“We do not learn from experience. We learn from reflection on experience”
What is Reflective Practice?
“Reflective practice is learning and developing through examining what we think happened on any occasion, and how we think others perceived the event and us, opening our practice to scrutiny by others . . .” (G Bolton, Reflective Practice: Writing and Professional Development p.7)
Looking at a dictionary, reflection might be defined as: To mirror / To look back / To cast a light on / To meditate.
Reflection is deliberate and intentional. It is a process that we consciously undertake, in the professional sense, in order to take stock of our practice by interpreting, analysing, and questioning the way we work.
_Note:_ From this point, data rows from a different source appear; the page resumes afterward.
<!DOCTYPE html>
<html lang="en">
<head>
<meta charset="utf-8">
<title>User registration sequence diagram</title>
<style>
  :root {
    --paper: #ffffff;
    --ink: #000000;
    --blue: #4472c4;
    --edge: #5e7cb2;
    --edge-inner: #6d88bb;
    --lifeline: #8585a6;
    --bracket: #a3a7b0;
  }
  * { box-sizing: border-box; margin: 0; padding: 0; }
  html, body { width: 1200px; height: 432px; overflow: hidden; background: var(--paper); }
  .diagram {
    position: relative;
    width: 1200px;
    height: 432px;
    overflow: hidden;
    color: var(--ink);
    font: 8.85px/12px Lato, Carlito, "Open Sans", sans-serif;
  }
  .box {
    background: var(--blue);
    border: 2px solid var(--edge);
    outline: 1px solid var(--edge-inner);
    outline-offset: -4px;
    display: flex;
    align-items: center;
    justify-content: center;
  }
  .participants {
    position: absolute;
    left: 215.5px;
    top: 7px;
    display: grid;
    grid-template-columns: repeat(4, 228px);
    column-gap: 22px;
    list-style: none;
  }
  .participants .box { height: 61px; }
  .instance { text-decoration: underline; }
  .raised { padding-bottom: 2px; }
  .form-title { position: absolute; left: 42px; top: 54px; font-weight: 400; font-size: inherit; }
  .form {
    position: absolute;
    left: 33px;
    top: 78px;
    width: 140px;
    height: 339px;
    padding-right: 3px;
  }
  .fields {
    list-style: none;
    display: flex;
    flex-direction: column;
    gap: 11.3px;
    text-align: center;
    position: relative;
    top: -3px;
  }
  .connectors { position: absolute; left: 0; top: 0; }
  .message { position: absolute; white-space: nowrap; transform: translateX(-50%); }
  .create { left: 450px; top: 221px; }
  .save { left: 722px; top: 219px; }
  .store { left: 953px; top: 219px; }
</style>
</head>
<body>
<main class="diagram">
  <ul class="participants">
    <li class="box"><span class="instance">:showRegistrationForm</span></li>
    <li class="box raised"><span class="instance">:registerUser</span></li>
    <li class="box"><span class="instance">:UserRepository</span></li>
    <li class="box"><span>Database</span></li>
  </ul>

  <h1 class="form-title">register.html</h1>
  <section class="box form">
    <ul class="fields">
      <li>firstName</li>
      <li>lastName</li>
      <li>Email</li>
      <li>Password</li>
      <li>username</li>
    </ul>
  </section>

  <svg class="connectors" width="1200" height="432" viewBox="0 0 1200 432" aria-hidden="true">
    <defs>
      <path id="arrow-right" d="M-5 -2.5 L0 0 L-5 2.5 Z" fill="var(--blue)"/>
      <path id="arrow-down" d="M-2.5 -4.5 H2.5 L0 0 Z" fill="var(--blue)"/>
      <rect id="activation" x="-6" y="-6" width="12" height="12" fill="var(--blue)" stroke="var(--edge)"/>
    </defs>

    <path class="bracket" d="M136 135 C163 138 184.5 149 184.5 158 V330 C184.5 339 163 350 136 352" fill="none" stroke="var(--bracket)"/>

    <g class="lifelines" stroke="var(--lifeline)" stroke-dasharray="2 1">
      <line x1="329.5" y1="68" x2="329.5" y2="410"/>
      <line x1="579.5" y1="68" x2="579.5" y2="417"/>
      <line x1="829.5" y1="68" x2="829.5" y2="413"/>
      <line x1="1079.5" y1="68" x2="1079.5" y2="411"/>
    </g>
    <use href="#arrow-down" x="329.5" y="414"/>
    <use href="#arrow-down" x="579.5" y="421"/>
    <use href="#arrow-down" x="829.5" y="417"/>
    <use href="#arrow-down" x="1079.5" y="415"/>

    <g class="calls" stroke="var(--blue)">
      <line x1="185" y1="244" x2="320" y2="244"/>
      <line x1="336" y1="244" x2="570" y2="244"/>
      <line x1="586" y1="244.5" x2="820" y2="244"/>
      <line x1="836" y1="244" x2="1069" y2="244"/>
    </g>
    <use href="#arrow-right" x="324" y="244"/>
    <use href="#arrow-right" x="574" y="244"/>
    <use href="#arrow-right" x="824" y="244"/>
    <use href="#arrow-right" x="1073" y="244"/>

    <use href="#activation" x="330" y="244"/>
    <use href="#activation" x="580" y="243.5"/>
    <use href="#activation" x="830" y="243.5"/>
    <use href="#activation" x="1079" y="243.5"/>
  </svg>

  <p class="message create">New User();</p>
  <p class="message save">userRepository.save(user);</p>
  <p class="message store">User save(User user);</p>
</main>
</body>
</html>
It is the first step in the process of looking at ourselves critically, questioning all the assumptions that we have been operating on, and refashioning, reformulating, and reinventing the way we do things (Reale 2017).
Reflection enables us to:
* Stand back from and think about an experience and our role in a situation
* Find new perspectives
* Make sense of our experiences
* Raise self-awareness
* Learn from our experiences
As you experience reflection, you will also realise that learning happens in lots of ways – from your reading, from information and facts for example.
We can also learn from our experience and in reflection, our experience is essentially what we work with.
Reflection, therefore, involves our experience and our thoughts, hunches and feelings about this experience.
Furthermore, Reflective Practice asks us to take this and to suspend our habitual thoughts and assumptions and to examine experience in an open way. Sometimes we need to repeatedly examine a context in order to see differently.
Reflection also usually invites us to become more honest with ourselves about our behaviour and our way of seeing and thinking.
As it works we often develop the capacity to see ourselves in the act or moment, to become aware of our actions and also being able to see them.
What distinguishes Reflective Practice is that it requires an openness, a willingness to notice our ways of thinking and seeing, to become aware of these and then to re-examine experience. A number of practices exist to support this such as journaling, critical questions, drawing and storyboarding.
Reflection lets us examine our actions, see ourselves in new ways and to learn from this. This might create a change in behaviour, practice or our thinking.
A definition of reflection captures these aspects:
“The process of creating and clarifying the meaning of experience (past and present) in terms of self (self in relation to self and self in relation to the world). The outcome of the process is changed conceptual perspective”
(Boyd & Fales 1983)
At DkIT Library, we have a Libguide on Reflective Practice which you can access here.